The result should be a faithful copy of every entry below, with the pictures left out.

• • • • • • •

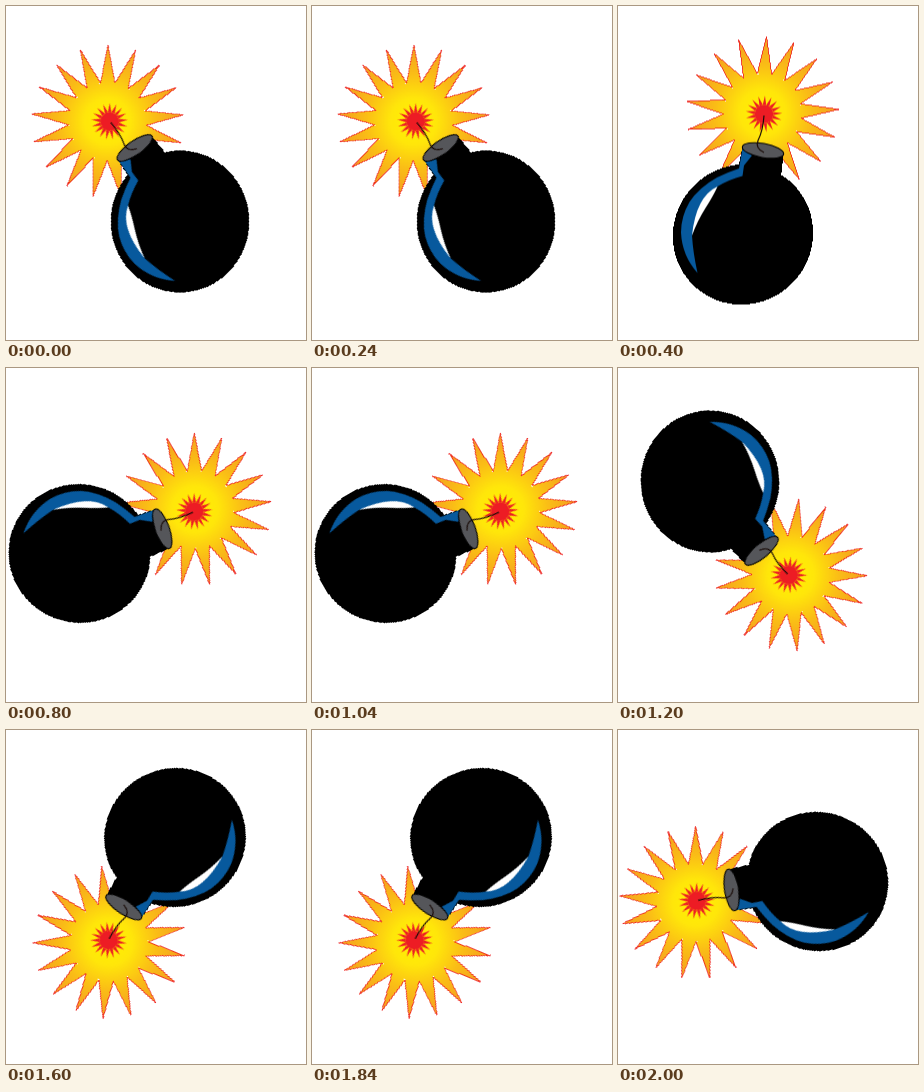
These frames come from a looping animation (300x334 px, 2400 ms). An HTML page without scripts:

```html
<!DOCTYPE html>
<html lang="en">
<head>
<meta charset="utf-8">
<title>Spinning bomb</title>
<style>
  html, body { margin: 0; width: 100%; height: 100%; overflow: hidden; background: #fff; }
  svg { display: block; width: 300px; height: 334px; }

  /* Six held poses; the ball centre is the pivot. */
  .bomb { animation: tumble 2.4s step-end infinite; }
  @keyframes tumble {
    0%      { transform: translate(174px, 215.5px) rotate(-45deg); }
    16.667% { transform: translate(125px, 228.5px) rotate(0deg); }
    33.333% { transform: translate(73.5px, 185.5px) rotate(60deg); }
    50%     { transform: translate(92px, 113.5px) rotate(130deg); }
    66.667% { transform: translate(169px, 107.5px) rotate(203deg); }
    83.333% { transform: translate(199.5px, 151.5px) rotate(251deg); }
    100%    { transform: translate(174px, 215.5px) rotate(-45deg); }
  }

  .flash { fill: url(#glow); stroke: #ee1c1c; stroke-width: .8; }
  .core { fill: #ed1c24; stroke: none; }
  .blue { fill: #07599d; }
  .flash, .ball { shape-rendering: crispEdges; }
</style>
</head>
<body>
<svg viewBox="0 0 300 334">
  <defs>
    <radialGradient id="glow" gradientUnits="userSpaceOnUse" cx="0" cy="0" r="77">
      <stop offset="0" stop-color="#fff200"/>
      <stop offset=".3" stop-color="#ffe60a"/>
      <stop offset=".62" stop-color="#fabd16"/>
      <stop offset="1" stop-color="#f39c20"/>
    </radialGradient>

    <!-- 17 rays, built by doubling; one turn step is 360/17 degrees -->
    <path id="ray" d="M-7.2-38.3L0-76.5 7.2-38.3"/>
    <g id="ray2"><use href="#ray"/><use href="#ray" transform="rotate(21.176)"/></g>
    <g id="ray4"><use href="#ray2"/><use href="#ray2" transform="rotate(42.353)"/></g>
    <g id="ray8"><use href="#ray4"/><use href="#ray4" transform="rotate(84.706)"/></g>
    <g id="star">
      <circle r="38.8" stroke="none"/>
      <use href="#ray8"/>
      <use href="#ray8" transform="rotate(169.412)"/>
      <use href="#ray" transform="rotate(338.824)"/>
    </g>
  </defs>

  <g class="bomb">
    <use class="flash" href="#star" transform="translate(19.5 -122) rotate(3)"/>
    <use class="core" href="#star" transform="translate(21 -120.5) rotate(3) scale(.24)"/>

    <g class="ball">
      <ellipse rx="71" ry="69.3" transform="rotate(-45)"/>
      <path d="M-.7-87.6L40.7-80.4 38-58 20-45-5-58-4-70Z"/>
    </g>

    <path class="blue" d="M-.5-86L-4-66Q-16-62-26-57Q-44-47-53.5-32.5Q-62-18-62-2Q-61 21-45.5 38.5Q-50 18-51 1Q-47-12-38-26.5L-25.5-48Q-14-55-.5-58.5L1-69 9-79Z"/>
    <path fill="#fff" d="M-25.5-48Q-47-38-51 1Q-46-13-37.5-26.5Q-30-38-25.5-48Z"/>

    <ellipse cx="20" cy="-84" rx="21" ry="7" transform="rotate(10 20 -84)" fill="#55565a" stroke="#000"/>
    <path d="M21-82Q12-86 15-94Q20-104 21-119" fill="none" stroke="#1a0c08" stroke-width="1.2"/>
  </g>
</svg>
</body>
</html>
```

• • • • • • •

- [Completed task]
These frames come from a looping animation (300x334 px, 2400 ms). An HTML page without scripts:

```html
<!DOCTYPE html>
<html lang="en">
<head>
<meta charset="utf-8">
<title>Spinning bomb</title>
<style>
  html, body { margin: 0; width: 100%; height: 100%; overflow: hidden; background: #fff; }
  svg { display: block; width: 300px; height: 334px; }

  /* Six held poses; the ball centre is the pivot. */
  .bomb { animation: tumble 2.4s step-end infinite; }
  @keyframes tumble {
    0%      { transform: translate(174px, 215.5px) rotate(-45deg); }
    16.667% { transform: translate(125px, 228.5px) rotate(0deg); }
    33.333% { transform: translate(73.5px, 185.5px) rotate(60deg); }
    50%     { transform: translate(92px, 113.5px) rotate(130deg); }
    66.667% { transform: translate(169px, 107.5px) rotate(203deg); }
    83.333% { transform: translate(199.5px, 151.5px) rotate(251deg); }
    100%    { transform: translate(174px, 215.5px) rotate(-45deg); }
  }

  .flash { fill: url(#glow); stroke: #ee1c1c; stroke-width: .8; }
  .core { fill: #ed1c24; stroke: none; }
  .blue { fill: #07599d; }
  .flash, .ball { shape-rendering: crispEdges; }
</style>
</head>
<body>
<svg viewBox="0 0 300 334">
  <defs>
    <radialGradient id="glow" gradientUnits="userSpaceOnUse" cx="0" cy="0" r="77">
      <stop offset="0" stop-color="#fff200"/>
      <stop offset=".3" stop-color="#ffe60a"/>
      <stop offset=".62" stop-color="#fabd16"/>
      <stop offset="1" stop-color="#f39c20"/>
    </radialGradient>

    <!-- 17 rays, built by doubling; one turn step is 360/17 degrees -->
    <path id="ray" d="M-7.2-38.3L0-76.5 7.2-38.3"/>
    <g id="ray2"><use href="#ray"/><use href="#ray" transform="rotate(21.176)"/></g>
    <g id="ray4"><use href="#ray2"/><use href="#ray2" transform="rotate(42.353)"/></g>
    <g id="ray8"><use href="#ray4"/><use href="#ray4" transform="rotate(84.706)"/></g>
    <g id="star">
      <circle r="38.8" stroke="none"/>
      <use href="#ray8"/>
      <use href="#ray8" transform="rotate(169.412)"/>
      <use href="#ray" transform="rotate(338.824)"/>
    </g>
  </defs>

  <g class="bomb">
    <use class="flash" href="#star" transform="translate(19.5 -122) rotate(3)"/>
    <use class="core" href="#star" transform="translate(21 -120.5) rotate(3) scale(.24)"/>

    <g class="ball">
      <ellipse rx="71" ry="69.3" transform="rotate(-45)"/>
      <path d="M-.7-87.6L40.7-80.4 38-58 20-45-5-58-4-70Z"/>
    </g>

    <path class="blue" d="M-.5-86L-4-66Q-16-62-26-57Q-44-47-53.5-32.5Q-62-18-62-2Q-61 21-45.5 38.5Q-50 18-51 1Q-47-12-38-26.5L-25.5-48Q-14-55-.5-58.5L1-69 9-79Z"/>
    <path fill="#fff" d="M-25.5-48Q-47-38-51 1Q-46-13-37.5-26.5Q-30-38-25.5-48Z"/>

    <ellipse cx="20" cy="-84" rx="21" ry="7" transform="rotate(10 20 -84)" fill="#55565a" stroke="#000"/>
    <path d="M21-82Q12-86 15-94Q20-104 21-119" fill="none" stroke="#1a0c08" stroke-width="1.2"/>
  </g>
</svg>
</body>
</html>
```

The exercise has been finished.